Gov. Jerry Brown has issued a proclamation deeming Friday a day for celebration of an East Bay hero:
When Fred T. Korematsu received the Presidential Medal of Freedom in 1998, President Clinton said that “in the long history of our country’s constant search for justice, some names of ordinary citizens stand for millions of souls — Plessy, Brown, Parks. To that distinguished list today we add the name of Fred Korematsu.”
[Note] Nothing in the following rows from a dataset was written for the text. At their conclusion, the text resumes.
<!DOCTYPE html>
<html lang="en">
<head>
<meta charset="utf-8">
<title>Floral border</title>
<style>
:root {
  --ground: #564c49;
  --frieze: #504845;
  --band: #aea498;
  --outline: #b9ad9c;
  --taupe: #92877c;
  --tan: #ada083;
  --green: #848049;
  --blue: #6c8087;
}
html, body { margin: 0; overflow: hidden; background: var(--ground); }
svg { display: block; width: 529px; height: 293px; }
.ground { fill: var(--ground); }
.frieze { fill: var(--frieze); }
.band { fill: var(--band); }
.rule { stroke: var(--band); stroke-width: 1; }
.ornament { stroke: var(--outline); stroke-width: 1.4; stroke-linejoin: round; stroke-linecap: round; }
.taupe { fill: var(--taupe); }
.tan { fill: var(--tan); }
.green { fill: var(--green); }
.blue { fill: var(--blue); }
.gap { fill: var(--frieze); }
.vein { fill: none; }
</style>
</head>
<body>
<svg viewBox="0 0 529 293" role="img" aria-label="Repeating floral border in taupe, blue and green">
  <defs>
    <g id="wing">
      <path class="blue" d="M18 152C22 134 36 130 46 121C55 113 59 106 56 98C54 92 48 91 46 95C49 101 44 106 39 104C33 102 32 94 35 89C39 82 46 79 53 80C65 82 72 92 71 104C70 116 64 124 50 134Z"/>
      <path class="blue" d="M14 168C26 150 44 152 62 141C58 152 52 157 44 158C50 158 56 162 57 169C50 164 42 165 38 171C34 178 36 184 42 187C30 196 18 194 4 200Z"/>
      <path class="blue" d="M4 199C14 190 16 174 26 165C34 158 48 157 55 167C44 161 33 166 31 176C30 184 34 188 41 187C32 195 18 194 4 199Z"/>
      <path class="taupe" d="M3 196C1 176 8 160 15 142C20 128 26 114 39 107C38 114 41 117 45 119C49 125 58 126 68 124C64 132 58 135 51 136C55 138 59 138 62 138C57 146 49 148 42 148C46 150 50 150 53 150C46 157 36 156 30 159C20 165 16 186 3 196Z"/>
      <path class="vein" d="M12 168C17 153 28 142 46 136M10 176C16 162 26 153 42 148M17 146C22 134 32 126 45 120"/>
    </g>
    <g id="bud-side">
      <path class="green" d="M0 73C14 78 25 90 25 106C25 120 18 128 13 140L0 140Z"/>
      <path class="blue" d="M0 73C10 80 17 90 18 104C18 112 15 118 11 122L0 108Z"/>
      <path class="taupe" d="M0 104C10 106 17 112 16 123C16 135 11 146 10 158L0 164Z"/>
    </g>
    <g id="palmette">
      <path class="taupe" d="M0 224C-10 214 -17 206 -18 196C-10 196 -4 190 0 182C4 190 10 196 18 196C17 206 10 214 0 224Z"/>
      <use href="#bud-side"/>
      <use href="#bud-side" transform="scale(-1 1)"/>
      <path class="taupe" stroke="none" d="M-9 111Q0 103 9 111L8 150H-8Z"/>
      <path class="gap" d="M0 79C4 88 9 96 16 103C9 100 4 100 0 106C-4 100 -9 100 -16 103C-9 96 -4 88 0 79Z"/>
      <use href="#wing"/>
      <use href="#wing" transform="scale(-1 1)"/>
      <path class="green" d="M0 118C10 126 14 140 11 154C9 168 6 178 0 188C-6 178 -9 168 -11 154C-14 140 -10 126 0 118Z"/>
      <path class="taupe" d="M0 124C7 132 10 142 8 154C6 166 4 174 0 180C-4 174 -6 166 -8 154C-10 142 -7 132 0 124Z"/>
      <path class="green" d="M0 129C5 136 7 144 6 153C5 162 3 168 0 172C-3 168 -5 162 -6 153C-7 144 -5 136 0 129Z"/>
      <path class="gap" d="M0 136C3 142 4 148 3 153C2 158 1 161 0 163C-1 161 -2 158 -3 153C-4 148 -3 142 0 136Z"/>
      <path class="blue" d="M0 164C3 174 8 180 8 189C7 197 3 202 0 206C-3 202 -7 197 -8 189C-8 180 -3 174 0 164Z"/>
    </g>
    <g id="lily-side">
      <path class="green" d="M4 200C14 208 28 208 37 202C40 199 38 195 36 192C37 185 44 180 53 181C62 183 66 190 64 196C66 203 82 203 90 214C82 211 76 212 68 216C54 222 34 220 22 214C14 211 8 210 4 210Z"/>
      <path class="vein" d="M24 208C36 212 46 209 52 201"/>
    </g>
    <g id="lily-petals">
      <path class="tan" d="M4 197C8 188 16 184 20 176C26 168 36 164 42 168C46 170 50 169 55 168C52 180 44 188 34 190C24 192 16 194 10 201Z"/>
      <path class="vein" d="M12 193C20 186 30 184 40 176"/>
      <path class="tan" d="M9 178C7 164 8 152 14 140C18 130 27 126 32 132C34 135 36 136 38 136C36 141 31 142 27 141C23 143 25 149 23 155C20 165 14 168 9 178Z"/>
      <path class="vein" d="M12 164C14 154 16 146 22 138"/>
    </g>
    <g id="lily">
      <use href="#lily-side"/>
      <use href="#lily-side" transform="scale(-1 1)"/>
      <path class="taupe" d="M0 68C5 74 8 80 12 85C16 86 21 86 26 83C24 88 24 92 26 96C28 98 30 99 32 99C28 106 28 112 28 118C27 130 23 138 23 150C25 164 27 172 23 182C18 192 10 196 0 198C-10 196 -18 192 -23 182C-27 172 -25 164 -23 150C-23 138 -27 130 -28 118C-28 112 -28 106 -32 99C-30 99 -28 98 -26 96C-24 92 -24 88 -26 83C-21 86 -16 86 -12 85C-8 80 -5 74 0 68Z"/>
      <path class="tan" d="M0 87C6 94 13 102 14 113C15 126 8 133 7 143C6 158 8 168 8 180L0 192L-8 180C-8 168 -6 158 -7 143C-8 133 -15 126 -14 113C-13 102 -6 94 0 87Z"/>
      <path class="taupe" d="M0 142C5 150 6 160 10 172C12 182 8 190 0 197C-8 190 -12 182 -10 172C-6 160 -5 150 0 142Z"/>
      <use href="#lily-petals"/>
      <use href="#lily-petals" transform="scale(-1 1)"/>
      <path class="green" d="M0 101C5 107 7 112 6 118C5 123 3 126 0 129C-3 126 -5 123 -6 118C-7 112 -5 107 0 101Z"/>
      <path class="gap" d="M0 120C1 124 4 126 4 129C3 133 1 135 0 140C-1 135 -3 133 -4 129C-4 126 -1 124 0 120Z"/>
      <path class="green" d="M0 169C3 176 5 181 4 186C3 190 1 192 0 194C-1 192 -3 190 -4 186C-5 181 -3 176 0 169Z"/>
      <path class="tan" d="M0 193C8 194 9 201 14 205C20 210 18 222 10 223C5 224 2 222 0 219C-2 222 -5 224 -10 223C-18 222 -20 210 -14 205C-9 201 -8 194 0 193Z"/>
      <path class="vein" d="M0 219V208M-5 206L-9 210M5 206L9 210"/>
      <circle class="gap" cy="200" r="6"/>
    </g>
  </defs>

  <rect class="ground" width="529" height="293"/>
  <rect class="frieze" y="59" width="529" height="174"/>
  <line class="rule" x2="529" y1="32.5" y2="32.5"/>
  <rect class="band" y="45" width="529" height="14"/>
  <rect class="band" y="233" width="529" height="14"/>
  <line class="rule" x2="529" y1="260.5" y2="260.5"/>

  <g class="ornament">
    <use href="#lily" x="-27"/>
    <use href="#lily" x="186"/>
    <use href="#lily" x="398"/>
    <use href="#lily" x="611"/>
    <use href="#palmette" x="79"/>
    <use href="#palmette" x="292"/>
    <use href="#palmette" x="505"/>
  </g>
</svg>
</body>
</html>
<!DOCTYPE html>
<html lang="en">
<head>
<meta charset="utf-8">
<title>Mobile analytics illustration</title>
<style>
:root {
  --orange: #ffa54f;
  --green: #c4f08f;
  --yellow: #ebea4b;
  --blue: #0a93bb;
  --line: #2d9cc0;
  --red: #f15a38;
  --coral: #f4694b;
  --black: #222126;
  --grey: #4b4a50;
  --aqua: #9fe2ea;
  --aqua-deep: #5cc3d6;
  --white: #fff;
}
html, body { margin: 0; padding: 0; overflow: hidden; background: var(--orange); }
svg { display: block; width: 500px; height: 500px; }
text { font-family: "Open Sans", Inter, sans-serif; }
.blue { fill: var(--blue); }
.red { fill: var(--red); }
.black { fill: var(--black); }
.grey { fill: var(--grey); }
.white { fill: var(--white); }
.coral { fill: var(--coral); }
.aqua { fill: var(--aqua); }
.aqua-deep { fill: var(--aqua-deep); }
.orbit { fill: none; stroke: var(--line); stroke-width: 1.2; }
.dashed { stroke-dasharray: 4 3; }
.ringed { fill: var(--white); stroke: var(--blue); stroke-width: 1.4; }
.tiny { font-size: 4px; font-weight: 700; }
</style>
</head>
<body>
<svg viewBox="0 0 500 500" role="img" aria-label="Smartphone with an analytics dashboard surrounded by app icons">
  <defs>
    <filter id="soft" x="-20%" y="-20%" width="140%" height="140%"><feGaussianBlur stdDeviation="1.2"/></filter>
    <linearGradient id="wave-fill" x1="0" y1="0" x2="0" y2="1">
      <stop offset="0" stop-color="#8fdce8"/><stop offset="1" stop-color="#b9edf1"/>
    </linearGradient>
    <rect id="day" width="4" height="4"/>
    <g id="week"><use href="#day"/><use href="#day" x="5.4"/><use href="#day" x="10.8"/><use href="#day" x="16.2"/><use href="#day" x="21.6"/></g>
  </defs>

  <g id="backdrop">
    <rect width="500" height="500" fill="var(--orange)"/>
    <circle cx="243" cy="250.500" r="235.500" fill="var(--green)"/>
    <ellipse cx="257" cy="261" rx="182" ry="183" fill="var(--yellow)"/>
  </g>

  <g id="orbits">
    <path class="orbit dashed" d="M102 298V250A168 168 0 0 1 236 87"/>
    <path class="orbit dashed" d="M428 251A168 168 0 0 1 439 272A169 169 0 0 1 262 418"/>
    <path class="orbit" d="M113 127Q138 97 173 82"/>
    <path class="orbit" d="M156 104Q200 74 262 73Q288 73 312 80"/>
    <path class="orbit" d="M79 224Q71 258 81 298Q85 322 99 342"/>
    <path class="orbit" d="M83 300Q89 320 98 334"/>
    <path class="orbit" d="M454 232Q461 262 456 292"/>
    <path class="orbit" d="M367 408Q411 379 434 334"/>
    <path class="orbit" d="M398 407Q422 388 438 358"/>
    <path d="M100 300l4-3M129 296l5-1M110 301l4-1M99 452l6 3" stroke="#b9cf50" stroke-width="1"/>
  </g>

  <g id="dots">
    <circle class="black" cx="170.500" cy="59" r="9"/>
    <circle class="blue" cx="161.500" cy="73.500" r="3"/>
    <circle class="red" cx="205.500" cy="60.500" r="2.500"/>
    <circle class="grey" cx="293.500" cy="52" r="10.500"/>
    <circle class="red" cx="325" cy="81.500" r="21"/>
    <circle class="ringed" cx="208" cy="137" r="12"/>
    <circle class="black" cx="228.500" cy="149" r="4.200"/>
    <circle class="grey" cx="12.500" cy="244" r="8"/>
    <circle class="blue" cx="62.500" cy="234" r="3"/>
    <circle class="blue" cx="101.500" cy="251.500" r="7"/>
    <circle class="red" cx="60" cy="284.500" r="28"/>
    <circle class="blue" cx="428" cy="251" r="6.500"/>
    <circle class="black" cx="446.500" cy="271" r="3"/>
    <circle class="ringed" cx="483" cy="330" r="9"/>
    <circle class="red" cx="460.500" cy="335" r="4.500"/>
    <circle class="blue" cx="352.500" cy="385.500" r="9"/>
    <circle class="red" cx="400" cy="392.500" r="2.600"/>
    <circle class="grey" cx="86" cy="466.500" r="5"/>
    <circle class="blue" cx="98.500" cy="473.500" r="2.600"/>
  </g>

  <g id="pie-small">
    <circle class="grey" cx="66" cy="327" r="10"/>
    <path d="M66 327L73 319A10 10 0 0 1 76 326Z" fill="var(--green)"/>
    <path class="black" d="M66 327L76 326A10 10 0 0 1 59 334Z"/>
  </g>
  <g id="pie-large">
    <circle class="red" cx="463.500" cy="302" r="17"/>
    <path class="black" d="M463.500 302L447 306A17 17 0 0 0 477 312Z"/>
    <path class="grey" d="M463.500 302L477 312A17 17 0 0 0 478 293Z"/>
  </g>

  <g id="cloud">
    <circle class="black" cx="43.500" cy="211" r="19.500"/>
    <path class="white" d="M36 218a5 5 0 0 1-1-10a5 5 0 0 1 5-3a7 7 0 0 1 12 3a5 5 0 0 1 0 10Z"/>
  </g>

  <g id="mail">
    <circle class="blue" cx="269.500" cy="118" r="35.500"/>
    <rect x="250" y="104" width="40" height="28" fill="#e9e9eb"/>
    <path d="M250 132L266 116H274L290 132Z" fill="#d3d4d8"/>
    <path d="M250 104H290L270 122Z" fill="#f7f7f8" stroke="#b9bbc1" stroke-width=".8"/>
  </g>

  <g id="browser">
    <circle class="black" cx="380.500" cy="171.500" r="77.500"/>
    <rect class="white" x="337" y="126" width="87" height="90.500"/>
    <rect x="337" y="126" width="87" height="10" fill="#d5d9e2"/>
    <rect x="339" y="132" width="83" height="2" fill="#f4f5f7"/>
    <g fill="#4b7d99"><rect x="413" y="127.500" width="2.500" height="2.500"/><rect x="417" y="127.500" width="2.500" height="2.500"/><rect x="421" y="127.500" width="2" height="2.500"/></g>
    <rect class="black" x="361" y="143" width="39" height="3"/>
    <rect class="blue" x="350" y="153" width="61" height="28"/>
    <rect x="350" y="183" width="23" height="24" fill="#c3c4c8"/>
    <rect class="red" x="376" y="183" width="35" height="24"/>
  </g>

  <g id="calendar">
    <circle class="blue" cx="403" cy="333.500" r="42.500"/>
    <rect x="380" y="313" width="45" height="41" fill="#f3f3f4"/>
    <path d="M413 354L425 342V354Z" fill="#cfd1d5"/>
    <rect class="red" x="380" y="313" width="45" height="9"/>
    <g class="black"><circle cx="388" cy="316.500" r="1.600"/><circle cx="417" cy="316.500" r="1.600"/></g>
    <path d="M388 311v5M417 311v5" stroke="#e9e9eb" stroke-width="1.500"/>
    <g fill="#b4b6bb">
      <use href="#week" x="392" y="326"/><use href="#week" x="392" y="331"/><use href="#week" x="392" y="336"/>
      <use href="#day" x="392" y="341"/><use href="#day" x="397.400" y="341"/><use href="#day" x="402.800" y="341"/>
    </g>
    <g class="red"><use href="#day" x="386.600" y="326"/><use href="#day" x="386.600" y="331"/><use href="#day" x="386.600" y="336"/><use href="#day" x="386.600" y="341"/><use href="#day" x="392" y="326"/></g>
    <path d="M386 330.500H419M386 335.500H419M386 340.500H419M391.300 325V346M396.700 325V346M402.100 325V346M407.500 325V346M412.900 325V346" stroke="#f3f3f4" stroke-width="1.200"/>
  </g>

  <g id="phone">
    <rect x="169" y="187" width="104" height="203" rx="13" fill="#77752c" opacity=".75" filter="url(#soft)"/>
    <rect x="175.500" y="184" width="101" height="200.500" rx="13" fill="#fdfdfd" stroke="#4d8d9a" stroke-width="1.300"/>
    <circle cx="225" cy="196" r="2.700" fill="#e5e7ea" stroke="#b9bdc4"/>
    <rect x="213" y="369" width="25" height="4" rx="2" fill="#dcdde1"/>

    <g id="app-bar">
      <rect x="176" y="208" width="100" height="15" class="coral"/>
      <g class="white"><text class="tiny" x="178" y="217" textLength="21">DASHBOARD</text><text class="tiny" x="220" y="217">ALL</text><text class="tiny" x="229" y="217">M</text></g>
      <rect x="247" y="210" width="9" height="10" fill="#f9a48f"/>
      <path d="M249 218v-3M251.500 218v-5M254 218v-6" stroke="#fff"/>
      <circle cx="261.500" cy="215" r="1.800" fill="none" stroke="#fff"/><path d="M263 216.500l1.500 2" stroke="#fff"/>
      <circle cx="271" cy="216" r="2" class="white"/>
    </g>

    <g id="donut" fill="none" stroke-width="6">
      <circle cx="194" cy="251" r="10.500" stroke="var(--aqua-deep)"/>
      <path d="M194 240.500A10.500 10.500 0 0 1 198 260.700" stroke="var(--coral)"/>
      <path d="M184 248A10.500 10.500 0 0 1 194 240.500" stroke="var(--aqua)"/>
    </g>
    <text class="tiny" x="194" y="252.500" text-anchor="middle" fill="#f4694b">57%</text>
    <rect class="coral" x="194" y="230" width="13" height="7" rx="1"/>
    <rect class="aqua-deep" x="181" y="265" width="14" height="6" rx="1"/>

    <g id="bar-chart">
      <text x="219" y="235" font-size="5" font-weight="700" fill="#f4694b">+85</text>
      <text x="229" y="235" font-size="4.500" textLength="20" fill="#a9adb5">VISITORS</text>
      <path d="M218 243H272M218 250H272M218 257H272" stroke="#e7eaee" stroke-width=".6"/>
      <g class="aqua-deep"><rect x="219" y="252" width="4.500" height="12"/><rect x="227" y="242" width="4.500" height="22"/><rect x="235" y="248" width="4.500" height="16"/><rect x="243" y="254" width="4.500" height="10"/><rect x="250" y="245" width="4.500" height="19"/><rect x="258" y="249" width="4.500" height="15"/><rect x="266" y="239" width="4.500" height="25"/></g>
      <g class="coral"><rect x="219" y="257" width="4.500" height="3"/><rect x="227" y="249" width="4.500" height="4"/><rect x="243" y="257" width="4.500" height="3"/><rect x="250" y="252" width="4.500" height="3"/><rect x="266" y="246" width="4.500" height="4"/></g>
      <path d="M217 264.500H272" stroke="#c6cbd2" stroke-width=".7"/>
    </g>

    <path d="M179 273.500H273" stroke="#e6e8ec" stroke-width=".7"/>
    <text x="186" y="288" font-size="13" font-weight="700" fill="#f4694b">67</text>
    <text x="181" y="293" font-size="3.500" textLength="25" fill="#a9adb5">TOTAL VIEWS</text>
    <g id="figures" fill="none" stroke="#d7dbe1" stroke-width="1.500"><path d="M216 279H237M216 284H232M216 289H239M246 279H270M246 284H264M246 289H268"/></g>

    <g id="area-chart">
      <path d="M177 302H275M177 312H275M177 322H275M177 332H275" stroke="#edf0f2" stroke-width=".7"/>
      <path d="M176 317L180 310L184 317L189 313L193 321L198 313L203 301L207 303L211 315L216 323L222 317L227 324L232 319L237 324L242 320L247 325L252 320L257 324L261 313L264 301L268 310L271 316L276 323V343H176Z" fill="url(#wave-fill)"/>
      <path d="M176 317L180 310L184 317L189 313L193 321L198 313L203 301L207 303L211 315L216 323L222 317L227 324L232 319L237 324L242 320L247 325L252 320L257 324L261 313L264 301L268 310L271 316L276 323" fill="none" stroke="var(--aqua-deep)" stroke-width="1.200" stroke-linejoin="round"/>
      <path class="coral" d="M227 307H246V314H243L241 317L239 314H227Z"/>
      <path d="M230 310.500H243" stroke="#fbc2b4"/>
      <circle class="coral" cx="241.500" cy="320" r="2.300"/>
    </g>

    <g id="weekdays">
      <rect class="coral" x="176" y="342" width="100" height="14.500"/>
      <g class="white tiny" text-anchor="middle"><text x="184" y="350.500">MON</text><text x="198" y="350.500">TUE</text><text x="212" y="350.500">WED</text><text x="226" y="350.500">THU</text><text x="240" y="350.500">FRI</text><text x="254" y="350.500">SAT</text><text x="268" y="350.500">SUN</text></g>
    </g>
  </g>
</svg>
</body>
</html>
Fred Korematsu was, in the best sense of both words, an ordinary hero. A native Californian, born and raised in Oakland and a welder by trade, he simply refused to accept his government’s order to relocate under the brutal and misguided policy of Japanese-American internment during World War II. Korematsu’s staunch determination to be treated like the loyal American citizen he was came to define his life story, in both his decades-long legal battle against internment and his later recognition as a leader in the cause of civil rights. On this 96th anniversary of his birth, we remember him as one who resisted injustice during a dark chapter in our nation’s history, and later worked tirelessly to prevent its repetition.
NOW THEREFORE I, EDMUND G. BROWN JR., Governor of the State of California, do hereby proclaim January 30th 2015, as “Fred Korematsu Day.”
IN WITNESS WHEREOF I have hereunto set my hand and caused the Great Seal of the State of California to be affixed this 30th day of January 2015.
Actor, activist and social-media phenomenon George Takei – who as a child was interned with his family in a relocation camp – will keynote the 5th Annual Fred Korematsu Day Celebration at 7:30 p.m. Friday at the City Arts and Lectures-Nourse Theatre in San Francisco.
Some Bay Area folks were tweeting on Korematsu today:
— Rob Bonta (@RobBonta) January 30, 2015
— Ellen Kamei (@mtnviewellen) January 30, 2015
Also, California isn’t the only state to mark this day, and some would like to see this made a national holiday.